It’s probably high time to talk about the parent infant experts I have been meeting here in NYC. Here are just some of them:
And there are some people I have yet to photograph: Beatrice Beebe, Clinical Professor of Medical Psychology; Tonia Spence, Senior Director-Early Childhood Services; Dr Susan Chinitz, Consultant, Strong Starts Court Initiative. Apologies that not all have photos yet due to camera shyness or my forgetfulness.
In the next few blogs I hope I can share some of their incredible stories and the learning opportunities these people have given. So far there have been fourteen (fourteen!) meetings with inspirational individuals. It seems improbable that this could have happened, given that before this Fellowship I knew no-one and no-body.
With each conversation, pieces of the puzzle have come together. In my first week I found that my head would hurt with the fast pace of the New Yorker dialogue (think machine gun fire compared to the UK tempo which is relatively steady and with actual pauses). There were many acronyms and terms that were beyond me. I had to keep stopping people and asking in my anxious English voice ‘Sorry the what? Pardon?’ Embarrassingly, some of the questions I had to ask were elementary like ‘What is Federal?’.. (it’s the central government of the US). ‘What is a Senator?’ (a bit like an MP) ‘What is CPP?’ (it’s Child Parent Psychotherapy and used by many with parents and babies).
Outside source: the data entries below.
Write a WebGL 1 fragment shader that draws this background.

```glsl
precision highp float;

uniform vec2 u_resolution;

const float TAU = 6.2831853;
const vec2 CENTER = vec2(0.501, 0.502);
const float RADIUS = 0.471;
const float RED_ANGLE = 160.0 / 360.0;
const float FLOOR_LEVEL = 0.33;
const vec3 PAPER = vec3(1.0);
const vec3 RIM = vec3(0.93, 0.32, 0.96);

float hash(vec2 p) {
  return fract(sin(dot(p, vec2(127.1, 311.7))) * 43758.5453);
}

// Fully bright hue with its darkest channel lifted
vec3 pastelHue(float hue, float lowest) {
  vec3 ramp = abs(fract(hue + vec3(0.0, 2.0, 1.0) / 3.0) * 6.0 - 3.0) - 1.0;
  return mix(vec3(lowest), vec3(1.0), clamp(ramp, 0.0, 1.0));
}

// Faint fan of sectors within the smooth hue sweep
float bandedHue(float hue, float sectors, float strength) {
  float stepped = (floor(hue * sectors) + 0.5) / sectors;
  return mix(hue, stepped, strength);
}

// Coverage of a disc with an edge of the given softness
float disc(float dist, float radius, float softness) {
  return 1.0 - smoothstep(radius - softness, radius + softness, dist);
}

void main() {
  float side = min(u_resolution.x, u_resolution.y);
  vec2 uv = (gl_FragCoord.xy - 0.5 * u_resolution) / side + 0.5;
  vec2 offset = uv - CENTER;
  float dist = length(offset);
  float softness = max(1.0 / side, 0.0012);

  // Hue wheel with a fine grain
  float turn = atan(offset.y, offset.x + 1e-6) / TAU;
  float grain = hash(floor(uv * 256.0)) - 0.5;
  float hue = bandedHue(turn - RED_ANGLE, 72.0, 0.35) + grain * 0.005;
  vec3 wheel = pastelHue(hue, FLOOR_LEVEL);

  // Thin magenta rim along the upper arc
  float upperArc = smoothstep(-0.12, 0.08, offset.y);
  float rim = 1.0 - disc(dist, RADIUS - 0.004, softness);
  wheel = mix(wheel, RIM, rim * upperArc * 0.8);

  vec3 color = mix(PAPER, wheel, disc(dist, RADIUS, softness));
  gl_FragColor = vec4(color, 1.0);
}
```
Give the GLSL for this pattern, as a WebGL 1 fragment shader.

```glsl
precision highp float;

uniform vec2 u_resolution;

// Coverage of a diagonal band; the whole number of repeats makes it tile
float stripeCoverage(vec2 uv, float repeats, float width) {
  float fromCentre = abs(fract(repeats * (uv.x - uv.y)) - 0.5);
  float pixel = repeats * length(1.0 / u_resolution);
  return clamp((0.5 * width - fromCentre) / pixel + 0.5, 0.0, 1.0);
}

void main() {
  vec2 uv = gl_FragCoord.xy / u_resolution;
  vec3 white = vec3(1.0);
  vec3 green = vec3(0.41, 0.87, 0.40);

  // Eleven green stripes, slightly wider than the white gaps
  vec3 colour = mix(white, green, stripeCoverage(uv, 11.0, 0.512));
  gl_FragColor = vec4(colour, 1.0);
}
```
It has been a joy to speak to people in so many places who all have a similar vision and have worked through the very issues that I have faced personally and professionally. It is impossible to capture the depth of the conversations here but I have begun to notice themes and big questions in UK v US differences to practice. This is fascinating and will form the basis of the Winston Churchill Fellowship report back to the UK. Here are some initial findings:
How to approach getting funding? The projects in the US are so different in that many people set up not-for-profits or charities because of the underdevelopment of the public sector. It is not seen as unusual or brave. The paths for ordinary clinicians networking with commissioners are well trodden and less daunting. There are also massive benefactors everywhere it seems. It is possible to raise millions just by being in the right place at the right time!
There is something else, less tangible but one of the reasons that I chose NYC as a place to visit. It is the source of the ‘can do’ attitude that is needed in these situations. There is no fear as people describe setting up their projects, making the right connections and campaigning for a cause they believe in and this is typical New Yorker spirit. Follow your heart and take risks.
ACE as screening? ACE means 'Adverse Childhood Experiences' scale and comes from a highly influential long term study https://www.cdc.gov/violenceprevention/acestudy/. This used a list of 10 items that have long been established as traumatic (e.g. abuse, neglect, having a parent with mental health problems or substance misuse). It's quite easy to ask a parent to tick how many ACES they have had. While ACE’s are common, it is an accumulation of them that is predictive. Nice and simple. The ACE study demonstrated an association of adverse childhood experiences (ACEs) with health and social problems as an adult. Importantly, it ALSO suggested that maltreatment and household dysfunction in childhood contribute to health problems decades later. These include chronic diseases (e.g. heart disease, cancer). Most of the projects and researchers I have spoken to assume the use of ACE questions. When I ask about reaching the families we really need to reach, they often say that this is a clear identifier.
Early diagnosis in infants? This has been the biggest surprise and something to think about more. The US diagnostic classification system 0-3 is all about catching babies early and the established optimum time for an autistic spectrum diagnosis is aged 12 months..12 months! If we compare this to the UK, our National Autistic Society describes aged 2 as 'early'. The average age of diagnosis in the UK is 4 ½.
My initial response to the early diagnosis issue was to recoil in horror. To label babies aged one?! 'What if you are seeing an attachment related issue???' (e.g. not something ‘wrong’ with the baby at all but wrong with his or her environment) I said. However, Gil Foley, an expert in this area who I believe has contributed to the latest as yet unreleased diagnostic manual was very rational in his explanation. He told to me that a diagnosis from every perspective, health cover included, meant that babies and families get the support they so badly need. Recently as I talked to Susan Chinitz, she explained further that it is possible to ‘lose the diagnosis' with the right support. I tried to explain that in the UK we are wary of labels as it can be hard to 'lose' them – but from what I gather this rigidity in thinking is a British thing.
I would like to say thank you to these people who have blessed me with their time and wisdom in the first few weeks of the Fellowship. Also, thank you to the blog commentators so far- it is amazing to get your feedback. So, what do others think of the themes that are emerging? Does this fit with your experience in the US or UK? There are some contentious issues here, do tell me your opinion!